Each of the thirteen participating locations holds a unique experience for visitors, from Bill’s Old Bike Barn to the Knoebels Carousel Museum. The majority of the stops on the summer passport can be found in either Columbia or Montour Counties, but Ashland’s Pioneer Tunnel in Schuylkill County and the three Eagles Mere museums in Sullivan County are also included.  Other participants include the Boyd House, Catawissa Quaker Meeting House, Columbia County Historical & Genealogical Society, the International Harvester Collectors Museum, the Montgomery House, and the Mooresburg School.

There is no cost to participate in the event, but admission fees may apply at several of the locations.  To get started, travelers may pick up a free passport from any of the participating locations or at the Columbia Montour Welcome Center (121 Papermill Road, Bloomsburg).  All locations will be open during their normal posted hours. Please call or visit individual websites for complete hours of operation. For more information about the Summer Heritage Passport trail, please call 800-847-4810.

Download the brochure today and get started!

Heritage & History

The rich history of Columbia & Montour counties is filled with stories that span generations. From the first settlers and local Native American tribes to the golden days of industry and the onward march of community progress, the memories contained within our counties have helped shape the region into the cultural gem that it is today.

The river towns of Danville, Bloomsburg, and Berwick all contain Historical Societies that exist to preserve the area’s important past for future generations. History lovers will delight in spending a day browsing the extensive and educational collections of historical documents, records, and files. Other visitors will seek to trace genealogies, read up on archived newspaper articles, or study old photos. Several area museums and historical homes provide insight into early life in the counties, and make for a great rainy day activity. Intrepid visitors in search of a history lesson might spend a day or weekend traversing the back roads in hopes of discovering some of the county’s historical treasures for themselves.

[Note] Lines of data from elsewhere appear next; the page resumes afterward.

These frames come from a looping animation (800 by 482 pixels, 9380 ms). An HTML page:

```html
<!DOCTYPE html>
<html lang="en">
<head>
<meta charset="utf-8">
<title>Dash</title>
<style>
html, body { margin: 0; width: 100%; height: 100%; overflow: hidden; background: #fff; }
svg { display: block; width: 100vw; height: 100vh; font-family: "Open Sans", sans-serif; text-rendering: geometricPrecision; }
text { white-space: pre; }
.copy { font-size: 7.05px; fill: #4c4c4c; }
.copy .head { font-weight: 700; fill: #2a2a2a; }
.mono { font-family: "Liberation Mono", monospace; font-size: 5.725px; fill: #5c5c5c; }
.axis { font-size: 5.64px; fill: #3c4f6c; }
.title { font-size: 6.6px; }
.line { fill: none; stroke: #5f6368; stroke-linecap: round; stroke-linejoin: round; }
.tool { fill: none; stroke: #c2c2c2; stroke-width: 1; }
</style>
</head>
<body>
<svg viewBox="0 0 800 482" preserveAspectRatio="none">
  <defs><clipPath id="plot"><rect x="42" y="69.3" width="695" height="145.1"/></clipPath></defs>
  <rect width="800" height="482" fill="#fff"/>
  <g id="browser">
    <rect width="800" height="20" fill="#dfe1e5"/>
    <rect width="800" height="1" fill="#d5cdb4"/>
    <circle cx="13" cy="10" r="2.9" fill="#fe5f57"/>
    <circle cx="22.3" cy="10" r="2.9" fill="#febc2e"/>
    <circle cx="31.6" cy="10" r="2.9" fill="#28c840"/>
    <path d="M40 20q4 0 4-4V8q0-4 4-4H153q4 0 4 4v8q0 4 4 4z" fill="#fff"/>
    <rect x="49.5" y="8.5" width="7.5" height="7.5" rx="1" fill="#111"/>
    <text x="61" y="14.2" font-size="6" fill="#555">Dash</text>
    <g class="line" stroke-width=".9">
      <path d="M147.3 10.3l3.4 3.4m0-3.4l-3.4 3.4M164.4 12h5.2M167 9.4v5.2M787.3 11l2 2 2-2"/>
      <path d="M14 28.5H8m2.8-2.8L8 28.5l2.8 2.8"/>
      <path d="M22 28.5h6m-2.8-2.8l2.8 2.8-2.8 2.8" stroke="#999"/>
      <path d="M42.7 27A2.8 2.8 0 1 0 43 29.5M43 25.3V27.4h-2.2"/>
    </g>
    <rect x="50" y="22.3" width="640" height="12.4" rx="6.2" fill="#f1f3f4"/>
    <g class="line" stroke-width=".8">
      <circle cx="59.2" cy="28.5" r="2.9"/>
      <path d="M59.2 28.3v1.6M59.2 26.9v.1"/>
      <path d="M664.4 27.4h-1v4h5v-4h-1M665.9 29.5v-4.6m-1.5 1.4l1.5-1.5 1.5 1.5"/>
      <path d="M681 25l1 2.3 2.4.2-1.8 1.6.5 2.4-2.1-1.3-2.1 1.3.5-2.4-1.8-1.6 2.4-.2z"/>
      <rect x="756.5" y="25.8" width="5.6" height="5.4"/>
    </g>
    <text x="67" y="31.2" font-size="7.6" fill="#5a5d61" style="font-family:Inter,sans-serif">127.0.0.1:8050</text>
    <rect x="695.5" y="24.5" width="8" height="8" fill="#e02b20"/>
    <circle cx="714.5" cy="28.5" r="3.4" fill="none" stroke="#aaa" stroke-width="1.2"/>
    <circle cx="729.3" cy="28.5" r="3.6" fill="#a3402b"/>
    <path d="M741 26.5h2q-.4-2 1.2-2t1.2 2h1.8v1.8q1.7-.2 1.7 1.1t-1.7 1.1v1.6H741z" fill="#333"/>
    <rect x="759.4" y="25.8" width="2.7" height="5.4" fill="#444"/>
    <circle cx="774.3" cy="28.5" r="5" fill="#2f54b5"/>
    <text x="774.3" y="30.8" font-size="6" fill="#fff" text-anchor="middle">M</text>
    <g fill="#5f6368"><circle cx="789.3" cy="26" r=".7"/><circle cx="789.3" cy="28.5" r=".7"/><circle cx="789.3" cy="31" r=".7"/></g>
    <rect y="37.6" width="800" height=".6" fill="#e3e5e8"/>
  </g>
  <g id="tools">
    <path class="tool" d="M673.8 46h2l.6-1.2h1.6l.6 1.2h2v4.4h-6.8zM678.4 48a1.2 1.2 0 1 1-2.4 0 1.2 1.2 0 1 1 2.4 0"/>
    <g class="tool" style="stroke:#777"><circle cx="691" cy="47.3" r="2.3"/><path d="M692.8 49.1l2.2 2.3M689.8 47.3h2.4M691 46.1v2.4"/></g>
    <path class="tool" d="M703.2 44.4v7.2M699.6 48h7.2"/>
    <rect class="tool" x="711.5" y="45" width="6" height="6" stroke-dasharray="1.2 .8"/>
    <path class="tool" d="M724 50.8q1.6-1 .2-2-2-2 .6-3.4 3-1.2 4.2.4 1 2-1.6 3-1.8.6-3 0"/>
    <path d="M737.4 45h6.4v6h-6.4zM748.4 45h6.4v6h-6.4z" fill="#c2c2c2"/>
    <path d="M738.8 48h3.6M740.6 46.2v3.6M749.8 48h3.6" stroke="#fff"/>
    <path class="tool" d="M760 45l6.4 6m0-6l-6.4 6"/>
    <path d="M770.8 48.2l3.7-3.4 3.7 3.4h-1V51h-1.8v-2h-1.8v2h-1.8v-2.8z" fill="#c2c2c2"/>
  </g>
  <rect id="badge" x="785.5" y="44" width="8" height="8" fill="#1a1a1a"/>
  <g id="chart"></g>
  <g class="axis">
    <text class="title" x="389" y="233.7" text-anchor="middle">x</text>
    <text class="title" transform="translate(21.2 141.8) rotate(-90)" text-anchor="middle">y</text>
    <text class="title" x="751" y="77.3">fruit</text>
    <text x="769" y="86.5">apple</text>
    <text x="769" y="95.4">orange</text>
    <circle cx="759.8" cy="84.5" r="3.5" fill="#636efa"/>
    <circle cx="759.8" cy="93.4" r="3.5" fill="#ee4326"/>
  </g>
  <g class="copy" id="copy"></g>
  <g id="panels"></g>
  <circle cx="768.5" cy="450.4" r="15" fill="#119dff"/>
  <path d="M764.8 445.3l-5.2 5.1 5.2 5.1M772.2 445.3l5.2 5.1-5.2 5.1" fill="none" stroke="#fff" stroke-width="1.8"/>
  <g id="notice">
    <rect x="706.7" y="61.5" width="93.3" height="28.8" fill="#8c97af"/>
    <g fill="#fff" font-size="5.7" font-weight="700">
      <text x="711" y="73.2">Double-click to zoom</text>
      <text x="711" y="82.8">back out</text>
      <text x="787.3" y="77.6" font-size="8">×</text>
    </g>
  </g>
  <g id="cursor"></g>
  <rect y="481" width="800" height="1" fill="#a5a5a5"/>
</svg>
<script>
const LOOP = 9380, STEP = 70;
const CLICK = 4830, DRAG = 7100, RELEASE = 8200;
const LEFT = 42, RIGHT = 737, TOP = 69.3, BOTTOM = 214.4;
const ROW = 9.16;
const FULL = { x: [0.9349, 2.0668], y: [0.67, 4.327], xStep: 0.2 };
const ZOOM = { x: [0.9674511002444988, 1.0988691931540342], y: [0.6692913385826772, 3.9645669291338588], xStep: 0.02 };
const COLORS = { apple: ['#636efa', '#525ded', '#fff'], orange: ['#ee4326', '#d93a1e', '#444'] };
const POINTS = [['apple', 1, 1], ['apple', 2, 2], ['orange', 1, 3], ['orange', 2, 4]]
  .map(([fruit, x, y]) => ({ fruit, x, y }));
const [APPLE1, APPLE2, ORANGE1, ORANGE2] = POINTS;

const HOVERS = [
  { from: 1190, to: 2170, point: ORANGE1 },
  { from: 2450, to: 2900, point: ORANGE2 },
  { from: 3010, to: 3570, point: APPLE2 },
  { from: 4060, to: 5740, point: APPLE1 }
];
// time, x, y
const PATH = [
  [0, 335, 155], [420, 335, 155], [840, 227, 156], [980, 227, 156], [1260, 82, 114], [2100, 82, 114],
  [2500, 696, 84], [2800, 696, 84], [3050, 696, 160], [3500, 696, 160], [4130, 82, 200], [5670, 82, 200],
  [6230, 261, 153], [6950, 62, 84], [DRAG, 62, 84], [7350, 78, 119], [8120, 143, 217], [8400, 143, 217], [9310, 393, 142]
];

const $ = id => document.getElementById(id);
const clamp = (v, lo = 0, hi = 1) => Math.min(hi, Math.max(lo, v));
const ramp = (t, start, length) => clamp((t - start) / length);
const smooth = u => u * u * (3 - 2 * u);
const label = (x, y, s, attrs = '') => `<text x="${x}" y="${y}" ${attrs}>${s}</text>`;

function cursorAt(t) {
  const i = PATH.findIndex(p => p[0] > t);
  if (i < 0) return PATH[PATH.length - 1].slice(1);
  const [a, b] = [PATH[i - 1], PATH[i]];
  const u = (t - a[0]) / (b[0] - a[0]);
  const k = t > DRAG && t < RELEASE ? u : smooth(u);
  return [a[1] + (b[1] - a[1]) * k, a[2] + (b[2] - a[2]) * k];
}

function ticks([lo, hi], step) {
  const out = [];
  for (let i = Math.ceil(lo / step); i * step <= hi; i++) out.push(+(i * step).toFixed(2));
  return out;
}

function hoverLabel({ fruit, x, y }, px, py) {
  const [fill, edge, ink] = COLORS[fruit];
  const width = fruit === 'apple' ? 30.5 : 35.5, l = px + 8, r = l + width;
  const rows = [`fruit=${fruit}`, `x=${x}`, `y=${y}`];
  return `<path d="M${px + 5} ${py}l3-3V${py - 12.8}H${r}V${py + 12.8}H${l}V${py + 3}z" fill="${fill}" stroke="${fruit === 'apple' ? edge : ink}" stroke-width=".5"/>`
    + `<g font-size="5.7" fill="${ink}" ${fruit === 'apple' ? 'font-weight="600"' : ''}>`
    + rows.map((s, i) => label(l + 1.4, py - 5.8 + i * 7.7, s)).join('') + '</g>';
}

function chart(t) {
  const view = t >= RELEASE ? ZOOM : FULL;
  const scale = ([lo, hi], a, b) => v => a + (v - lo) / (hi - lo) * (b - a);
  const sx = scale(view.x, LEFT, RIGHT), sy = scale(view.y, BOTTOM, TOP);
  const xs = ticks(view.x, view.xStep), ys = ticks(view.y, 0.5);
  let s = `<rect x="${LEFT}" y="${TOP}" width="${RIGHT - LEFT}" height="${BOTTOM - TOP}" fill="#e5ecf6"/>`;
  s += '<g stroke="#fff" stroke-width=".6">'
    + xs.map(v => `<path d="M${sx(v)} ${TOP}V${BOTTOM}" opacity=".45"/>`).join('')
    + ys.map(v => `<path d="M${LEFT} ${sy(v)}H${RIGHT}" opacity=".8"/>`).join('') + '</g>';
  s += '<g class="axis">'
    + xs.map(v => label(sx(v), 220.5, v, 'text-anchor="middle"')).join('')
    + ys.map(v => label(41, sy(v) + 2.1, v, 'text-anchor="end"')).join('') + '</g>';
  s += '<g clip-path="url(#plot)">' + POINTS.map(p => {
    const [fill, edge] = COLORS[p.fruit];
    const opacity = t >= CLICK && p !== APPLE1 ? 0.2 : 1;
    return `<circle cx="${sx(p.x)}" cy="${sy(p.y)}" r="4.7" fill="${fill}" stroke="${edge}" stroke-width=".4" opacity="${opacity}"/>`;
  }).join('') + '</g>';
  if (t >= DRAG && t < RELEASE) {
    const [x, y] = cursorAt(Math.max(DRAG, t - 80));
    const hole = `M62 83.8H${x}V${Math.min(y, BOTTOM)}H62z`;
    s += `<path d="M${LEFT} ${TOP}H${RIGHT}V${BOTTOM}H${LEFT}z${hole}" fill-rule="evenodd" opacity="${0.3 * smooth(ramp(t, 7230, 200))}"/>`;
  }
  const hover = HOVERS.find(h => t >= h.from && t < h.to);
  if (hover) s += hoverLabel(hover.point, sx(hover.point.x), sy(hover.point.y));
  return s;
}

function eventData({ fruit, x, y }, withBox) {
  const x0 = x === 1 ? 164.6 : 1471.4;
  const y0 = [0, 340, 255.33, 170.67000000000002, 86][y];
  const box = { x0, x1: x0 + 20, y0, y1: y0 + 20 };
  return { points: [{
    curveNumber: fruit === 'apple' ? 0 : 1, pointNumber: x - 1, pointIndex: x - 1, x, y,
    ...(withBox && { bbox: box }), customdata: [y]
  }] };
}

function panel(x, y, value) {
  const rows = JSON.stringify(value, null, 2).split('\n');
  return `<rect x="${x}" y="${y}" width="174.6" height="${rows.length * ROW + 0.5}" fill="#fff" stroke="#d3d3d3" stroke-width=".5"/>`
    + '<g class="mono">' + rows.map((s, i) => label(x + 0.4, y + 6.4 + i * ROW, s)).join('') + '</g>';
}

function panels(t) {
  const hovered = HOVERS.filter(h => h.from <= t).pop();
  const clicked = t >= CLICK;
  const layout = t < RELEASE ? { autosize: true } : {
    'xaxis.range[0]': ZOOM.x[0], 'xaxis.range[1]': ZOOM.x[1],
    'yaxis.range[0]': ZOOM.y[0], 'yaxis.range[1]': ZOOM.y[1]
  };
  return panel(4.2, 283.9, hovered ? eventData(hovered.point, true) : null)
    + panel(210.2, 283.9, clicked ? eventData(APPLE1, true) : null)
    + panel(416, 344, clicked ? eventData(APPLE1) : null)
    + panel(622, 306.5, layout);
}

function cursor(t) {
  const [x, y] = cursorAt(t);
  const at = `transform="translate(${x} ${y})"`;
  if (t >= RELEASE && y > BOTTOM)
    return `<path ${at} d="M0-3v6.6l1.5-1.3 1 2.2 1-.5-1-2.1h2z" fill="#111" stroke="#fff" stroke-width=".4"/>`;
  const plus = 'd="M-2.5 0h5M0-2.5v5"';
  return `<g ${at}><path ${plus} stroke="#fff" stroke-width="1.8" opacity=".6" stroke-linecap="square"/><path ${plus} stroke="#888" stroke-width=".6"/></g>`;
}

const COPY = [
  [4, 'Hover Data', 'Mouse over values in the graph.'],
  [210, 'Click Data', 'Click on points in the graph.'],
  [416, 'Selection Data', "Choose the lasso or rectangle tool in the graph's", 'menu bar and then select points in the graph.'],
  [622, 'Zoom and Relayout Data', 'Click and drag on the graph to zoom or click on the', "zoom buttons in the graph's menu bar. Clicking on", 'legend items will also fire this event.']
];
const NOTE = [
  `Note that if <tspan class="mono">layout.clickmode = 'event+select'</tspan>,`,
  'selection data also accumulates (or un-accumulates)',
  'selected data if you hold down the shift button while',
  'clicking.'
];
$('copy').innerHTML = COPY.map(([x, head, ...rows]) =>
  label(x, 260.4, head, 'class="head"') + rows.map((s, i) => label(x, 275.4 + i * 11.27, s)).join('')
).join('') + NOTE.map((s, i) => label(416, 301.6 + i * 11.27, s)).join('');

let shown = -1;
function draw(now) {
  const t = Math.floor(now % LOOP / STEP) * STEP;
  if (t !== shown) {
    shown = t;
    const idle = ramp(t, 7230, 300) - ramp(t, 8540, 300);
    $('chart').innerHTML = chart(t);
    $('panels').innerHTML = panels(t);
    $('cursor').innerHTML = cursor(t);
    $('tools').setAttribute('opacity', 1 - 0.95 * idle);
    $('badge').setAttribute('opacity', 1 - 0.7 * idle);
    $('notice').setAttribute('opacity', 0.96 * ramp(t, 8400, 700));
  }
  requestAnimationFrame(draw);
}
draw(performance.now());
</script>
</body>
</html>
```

At 444 miles, the mighty Susquehanna is one of the longest rivers on the east coast. It derives its name from one of the area’s early Native American inhabitants – the warlike Susquehannock tribe. The Susquehanna River is also one of the oldest rivers in the world. Its origins trace back over 300 million years to the Paleozoic Era – pre-dating even the Appalachian Mountain range. The North Branch of the river flows directly through both Columbia & Montour counties. The Susquehanna River plays an important role in the past, present, and future of our counties, and provides countless recreation opportunities for visitors.

photo courtesy of the Berwick Historical Society


Danville’s heritage includes a documented role in the westward expansion of America and indelible ties to the growth of the railroad industry. For more than a century, the town of Bloomsburg has held the distinction of being the only incorporated town in Pennsylvania. In the heart of the Fishing Creek Valley, Benton’s past is deeply rooted in rural successes. One of the first settlers in the area built up an iconic whiskey brand, and lumber and tanning industries drove community growth during the mid-1800s. Berwick’s story centers around its reputation in industry, most notably the production of over 15,000 tanks at the American Car and Foundry for the World War II effort.

For more information and in-depth stories about the main towns in Columbia & Montour counties, visit our individual Benton Area, Berwick Area, Bloomsburg Area, and Danville Area pages.

We are excited to be able to share our counties’ stories, and look forward to helping you explore our local history! Stop at our Welcome Center to get your journey started. Be sure to pick up our historical town walking tour brochures and our classic covered bridge driving tour.